▶ _Exercise description_: Within the entries below, the lines from the one with "block; width: 656px;" through the one with "535L369 568L352 588L337" are to be set down exactly, both ends kept.

________________

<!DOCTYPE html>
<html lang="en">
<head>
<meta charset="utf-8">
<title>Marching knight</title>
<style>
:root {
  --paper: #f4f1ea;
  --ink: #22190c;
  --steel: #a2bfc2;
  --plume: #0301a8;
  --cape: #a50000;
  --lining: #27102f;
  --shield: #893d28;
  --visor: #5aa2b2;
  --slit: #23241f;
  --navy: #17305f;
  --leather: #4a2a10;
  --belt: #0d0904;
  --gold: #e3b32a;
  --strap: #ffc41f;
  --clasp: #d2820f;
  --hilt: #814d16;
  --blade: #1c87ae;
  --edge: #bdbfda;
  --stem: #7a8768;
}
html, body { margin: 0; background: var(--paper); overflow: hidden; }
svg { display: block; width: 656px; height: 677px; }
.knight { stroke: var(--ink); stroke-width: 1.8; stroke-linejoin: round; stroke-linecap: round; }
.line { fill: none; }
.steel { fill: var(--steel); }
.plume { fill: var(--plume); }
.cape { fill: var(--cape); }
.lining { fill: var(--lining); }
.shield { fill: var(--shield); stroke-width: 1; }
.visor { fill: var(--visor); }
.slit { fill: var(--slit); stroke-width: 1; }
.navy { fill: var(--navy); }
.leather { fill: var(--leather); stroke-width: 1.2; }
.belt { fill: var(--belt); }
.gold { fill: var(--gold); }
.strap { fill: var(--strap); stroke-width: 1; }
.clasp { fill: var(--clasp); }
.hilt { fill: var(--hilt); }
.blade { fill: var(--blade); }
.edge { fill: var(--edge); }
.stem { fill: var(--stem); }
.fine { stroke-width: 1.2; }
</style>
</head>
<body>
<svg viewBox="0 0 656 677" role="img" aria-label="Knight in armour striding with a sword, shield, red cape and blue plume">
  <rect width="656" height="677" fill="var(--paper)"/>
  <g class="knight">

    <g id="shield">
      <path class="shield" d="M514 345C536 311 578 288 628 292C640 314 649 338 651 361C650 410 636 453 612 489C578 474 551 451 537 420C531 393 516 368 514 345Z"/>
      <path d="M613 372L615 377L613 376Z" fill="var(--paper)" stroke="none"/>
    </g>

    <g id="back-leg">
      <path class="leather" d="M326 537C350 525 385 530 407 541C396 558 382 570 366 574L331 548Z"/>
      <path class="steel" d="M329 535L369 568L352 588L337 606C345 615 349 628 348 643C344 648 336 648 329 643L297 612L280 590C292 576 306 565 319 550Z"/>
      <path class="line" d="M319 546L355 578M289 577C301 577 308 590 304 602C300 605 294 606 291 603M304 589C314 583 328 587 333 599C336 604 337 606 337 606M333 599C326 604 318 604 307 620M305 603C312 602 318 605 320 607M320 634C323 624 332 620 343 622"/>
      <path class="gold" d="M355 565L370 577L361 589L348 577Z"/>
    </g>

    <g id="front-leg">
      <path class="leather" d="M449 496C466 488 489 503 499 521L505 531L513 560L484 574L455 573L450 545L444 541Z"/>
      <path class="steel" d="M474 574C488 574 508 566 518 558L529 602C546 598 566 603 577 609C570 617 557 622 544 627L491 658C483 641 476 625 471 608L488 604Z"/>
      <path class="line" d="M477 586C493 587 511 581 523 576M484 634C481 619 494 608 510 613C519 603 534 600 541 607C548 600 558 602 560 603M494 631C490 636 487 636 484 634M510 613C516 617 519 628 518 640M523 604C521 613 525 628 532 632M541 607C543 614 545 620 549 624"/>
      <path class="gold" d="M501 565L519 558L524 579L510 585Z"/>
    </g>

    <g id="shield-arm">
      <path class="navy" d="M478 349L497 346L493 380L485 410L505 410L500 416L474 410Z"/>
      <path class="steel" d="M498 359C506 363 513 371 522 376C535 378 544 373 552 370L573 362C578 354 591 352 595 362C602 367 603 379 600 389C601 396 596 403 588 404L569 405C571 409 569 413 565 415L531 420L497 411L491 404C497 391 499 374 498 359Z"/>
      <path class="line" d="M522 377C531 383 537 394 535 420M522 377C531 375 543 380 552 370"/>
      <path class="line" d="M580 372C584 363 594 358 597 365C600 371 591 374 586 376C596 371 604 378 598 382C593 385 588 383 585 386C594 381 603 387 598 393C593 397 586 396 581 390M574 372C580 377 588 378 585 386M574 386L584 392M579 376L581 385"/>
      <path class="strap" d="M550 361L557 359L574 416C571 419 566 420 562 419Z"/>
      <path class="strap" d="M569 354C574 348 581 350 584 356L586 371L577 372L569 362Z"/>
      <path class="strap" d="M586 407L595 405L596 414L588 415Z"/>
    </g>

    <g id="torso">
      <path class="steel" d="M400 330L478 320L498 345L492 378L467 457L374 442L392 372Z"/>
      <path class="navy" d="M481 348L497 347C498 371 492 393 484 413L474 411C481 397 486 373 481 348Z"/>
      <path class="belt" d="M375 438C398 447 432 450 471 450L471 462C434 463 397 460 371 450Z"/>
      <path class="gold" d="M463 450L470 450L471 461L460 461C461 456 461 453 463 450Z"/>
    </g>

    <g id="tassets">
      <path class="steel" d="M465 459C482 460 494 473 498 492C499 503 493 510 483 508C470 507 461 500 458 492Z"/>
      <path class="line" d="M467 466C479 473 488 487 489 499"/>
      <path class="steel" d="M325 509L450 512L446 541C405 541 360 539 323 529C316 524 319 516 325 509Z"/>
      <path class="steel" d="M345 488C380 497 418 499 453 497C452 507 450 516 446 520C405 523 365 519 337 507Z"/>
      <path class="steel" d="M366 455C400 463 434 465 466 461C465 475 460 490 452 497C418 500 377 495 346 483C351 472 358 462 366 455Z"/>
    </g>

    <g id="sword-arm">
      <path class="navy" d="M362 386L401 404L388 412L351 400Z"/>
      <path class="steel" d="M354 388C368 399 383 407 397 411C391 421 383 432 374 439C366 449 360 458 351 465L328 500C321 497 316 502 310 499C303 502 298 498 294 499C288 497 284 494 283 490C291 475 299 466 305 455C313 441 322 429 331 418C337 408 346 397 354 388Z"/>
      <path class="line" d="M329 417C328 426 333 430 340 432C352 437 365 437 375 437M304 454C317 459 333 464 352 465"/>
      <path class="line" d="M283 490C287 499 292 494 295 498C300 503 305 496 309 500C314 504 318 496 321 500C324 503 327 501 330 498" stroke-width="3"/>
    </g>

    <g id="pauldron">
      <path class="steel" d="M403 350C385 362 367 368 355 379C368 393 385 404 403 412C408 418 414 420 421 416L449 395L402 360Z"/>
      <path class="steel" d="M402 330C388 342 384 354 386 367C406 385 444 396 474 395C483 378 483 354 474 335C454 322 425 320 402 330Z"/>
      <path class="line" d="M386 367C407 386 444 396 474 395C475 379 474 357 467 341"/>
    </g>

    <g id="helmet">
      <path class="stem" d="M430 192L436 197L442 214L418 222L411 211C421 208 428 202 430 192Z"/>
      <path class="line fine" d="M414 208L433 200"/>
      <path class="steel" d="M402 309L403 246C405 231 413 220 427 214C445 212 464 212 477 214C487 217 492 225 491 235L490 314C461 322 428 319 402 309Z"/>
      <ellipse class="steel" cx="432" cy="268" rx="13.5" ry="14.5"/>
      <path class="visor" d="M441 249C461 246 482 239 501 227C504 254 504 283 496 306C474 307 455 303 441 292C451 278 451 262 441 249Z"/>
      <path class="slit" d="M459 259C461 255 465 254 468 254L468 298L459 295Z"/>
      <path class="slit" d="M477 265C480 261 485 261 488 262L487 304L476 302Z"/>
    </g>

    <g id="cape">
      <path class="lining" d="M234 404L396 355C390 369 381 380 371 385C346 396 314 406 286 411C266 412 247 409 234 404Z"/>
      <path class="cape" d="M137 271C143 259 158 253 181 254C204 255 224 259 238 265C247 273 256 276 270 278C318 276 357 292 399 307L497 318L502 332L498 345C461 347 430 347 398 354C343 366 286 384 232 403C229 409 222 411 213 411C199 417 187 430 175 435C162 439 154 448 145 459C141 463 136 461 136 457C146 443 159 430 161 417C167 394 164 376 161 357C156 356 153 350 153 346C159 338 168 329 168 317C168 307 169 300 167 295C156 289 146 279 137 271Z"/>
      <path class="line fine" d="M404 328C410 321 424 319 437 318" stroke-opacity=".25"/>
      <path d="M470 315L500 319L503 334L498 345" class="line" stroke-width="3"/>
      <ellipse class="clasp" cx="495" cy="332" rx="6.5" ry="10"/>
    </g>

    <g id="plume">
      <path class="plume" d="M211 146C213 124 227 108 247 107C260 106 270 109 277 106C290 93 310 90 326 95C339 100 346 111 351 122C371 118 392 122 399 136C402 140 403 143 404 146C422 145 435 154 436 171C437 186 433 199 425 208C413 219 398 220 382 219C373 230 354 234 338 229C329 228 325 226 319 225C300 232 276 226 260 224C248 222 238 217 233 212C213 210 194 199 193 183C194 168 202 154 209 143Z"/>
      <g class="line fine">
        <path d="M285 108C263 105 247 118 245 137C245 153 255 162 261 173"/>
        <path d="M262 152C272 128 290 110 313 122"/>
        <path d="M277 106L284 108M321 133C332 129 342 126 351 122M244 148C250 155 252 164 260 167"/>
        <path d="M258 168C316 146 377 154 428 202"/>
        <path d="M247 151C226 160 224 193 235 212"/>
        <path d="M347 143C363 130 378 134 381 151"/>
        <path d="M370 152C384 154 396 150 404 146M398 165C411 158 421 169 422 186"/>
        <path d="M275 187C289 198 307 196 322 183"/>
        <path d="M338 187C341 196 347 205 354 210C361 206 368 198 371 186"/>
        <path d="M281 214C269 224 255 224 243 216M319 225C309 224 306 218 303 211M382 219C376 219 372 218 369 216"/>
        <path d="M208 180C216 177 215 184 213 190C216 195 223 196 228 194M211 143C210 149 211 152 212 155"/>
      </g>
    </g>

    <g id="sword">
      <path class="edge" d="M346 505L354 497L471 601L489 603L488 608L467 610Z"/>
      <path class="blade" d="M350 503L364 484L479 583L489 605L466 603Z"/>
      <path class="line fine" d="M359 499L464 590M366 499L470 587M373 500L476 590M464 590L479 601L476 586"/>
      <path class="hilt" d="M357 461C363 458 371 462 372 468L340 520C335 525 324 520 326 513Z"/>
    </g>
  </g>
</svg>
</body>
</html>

________________

▶ _Task output_:
svg { display: block; width: 656px; height: 677px; }
.knight { stroke: var(--ink); stroke-width: 1.8; stroke-linejoin: round; stroke-linecap: round; }
.line { fill: none; }
.steel { fill: var(--steel); }
.plume { fill: var(--plume); }
.cape { fill: var(--cape); }
.lining { fill: var(--lining); }
.shield { fill: var(--shield); stroke-width: 1; }
.visor { fill: var(--visor); }
.slit { fill: var(--slit); stroke-width: 1; }
.navy { fill: var(--navy); }
.leather { fill: var(--leather); stroke-width: 1.2; }
.belt { fill: var(--belt); }
.gold { fill: var(--gold); }
.strap { fill: var(--strap); stroke-width: 1; }
.clasp { fill: var(--clasp); }
.hilt { fill: var(--hilt); }
.blade { fill: var(--blade); }
.edge { fill: var(--edge); }
.stem { fill: var(--stem); }
.fine { stroke-width: 1.2; }
</style>
</head>
<body>
<svg viewBox="0 0 656 677" role="img" aria-label="Knight in armour striding with a sword, shield, red cape and blue plume">
  <rect width="656" height="677" fill="var(--paper)"/>
  <g class="knight">

    <g id="shield">
      <path class="shield" d="M514 345C536 311 578 288 628 292C640 314 649 338 651 361C650 410 636 453 612 489C578 474 551 451 537 420C531 393 516 368 514 345Z"/>
      <path d="M613 372L615 377L613 376Z" fill="var(--paper)" stroke="none"/>
    </g>

    <g id="back-leg">
      <path class="leather" d="M326 537C350 525 385 530 407 541C396 558 382 570 366 574L331 548Z"/>
      <path class="steel" d="M329 535L369 568L352 588L337 606C345 615 349 628 348 643C344 648 336 648 329 643L297 612L280 590C292 576 306 565 319 550Z"/>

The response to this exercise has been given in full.